→ Task description
Filter these records by the string "hash", copying each line that holds it.

→ Collected data
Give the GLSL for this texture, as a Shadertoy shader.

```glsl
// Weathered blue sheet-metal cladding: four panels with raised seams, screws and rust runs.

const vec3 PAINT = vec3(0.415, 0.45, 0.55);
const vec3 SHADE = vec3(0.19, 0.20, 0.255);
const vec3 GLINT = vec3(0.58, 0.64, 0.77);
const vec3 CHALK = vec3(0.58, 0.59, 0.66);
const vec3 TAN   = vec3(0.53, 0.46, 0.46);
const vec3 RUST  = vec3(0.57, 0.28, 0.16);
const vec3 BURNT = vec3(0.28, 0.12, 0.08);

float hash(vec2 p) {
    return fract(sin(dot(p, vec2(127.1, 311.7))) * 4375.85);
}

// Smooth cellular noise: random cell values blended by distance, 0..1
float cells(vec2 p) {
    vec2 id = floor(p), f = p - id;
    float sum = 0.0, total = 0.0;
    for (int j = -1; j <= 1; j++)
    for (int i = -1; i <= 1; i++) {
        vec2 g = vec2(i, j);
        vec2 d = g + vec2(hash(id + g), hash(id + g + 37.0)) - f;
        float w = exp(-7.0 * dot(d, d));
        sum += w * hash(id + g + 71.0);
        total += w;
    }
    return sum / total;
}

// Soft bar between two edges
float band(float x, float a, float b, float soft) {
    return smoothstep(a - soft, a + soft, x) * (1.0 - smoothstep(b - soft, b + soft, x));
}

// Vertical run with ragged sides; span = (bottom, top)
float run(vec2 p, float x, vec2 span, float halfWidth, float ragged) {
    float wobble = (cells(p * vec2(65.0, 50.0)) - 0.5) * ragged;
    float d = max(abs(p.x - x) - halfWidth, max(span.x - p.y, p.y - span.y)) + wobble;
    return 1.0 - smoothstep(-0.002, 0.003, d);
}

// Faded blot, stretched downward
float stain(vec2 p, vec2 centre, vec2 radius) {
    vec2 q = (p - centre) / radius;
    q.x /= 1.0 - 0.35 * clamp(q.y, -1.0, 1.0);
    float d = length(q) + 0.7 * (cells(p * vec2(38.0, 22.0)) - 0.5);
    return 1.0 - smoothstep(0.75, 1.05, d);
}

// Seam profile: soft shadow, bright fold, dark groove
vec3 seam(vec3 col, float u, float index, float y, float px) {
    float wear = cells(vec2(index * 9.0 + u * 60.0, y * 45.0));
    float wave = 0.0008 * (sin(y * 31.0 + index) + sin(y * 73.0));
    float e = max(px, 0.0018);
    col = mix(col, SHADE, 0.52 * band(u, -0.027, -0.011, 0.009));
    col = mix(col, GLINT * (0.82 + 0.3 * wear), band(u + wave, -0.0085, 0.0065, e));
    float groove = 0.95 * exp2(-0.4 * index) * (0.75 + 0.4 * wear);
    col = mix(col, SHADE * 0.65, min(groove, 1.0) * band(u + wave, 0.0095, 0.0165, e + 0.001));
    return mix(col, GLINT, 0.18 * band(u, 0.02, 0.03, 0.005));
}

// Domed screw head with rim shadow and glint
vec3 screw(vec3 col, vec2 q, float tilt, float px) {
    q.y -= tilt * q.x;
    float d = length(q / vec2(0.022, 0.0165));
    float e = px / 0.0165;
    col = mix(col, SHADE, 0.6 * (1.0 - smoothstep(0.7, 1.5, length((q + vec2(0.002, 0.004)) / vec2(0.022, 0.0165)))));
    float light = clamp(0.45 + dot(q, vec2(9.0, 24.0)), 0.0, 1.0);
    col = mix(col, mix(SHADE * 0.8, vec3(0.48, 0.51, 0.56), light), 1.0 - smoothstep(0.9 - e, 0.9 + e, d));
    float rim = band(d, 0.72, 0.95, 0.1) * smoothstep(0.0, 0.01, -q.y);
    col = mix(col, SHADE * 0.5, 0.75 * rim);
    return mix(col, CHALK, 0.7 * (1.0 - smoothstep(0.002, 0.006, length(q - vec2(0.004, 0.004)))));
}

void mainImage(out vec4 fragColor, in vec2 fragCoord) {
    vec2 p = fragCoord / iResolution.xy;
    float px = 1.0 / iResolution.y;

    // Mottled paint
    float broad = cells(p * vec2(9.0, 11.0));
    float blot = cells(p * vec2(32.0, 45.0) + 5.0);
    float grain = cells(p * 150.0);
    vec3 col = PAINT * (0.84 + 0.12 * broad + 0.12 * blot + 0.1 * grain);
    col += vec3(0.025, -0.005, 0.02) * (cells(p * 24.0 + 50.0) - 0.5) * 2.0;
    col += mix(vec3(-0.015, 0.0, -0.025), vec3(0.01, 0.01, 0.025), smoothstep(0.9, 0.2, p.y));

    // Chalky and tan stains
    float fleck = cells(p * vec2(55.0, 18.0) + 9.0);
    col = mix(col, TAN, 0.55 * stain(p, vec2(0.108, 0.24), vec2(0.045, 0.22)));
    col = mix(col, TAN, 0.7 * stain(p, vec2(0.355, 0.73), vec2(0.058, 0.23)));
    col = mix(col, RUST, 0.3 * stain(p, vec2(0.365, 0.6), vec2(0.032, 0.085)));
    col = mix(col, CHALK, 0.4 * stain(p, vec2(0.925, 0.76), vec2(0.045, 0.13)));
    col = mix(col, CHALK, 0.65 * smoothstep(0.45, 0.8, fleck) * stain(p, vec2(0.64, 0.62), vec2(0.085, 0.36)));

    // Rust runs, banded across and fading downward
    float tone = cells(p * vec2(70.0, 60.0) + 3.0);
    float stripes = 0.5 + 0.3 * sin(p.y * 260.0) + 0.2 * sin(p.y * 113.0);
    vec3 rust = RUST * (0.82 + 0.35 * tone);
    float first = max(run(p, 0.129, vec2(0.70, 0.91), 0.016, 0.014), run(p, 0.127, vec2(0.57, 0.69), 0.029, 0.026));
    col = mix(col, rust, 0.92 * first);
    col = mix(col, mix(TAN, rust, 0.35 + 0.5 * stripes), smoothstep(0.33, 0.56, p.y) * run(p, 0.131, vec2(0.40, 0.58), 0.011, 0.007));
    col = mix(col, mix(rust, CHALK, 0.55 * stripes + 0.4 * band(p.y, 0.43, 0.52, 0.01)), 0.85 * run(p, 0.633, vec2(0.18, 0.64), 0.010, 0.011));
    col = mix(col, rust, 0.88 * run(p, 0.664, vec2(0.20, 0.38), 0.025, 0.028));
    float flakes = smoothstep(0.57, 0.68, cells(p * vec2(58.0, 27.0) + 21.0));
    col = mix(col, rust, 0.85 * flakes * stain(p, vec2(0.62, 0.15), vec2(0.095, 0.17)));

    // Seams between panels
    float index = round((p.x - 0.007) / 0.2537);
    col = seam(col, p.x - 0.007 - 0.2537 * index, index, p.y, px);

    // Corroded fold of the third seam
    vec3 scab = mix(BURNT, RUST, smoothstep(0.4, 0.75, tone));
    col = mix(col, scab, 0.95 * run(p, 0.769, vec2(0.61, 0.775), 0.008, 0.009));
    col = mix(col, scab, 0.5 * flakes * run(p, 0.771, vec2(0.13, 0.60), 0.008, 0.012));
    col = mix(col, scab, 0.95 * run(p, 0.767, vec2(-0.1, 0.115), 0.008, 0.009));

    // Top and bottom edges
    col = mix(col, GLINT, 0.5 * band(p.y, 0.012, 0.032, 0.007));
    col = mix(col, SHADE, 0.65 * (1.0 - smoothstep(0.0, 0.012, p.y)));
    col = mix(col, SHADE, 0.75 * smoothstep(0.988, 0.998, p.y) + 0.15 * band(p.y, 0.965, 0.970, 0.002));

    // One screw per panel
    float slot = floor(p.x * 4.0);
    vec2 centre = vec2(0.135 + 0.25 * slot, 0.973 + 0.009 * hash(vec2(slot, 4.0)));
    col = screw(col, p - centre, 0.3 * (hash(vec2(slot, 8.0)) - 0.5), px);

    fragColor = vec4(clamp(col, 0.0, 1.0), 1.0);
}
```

→ Task answer
float hash(vec2 p) {
        vec2 d = g + vec2(hash(id + g), hash(id + g + 37.0)) - f;
        sum += w * hash(id + g + 71.0);
    vec2 centre = vec2(0.135 + 0.25 * slot, 0.973 + 0.009 * hash(vec2(slot, 4.0)));
    col = screw(col, p - centre, 0.3 * (hash(vec2(slot, 8.0)) - 0.5), px);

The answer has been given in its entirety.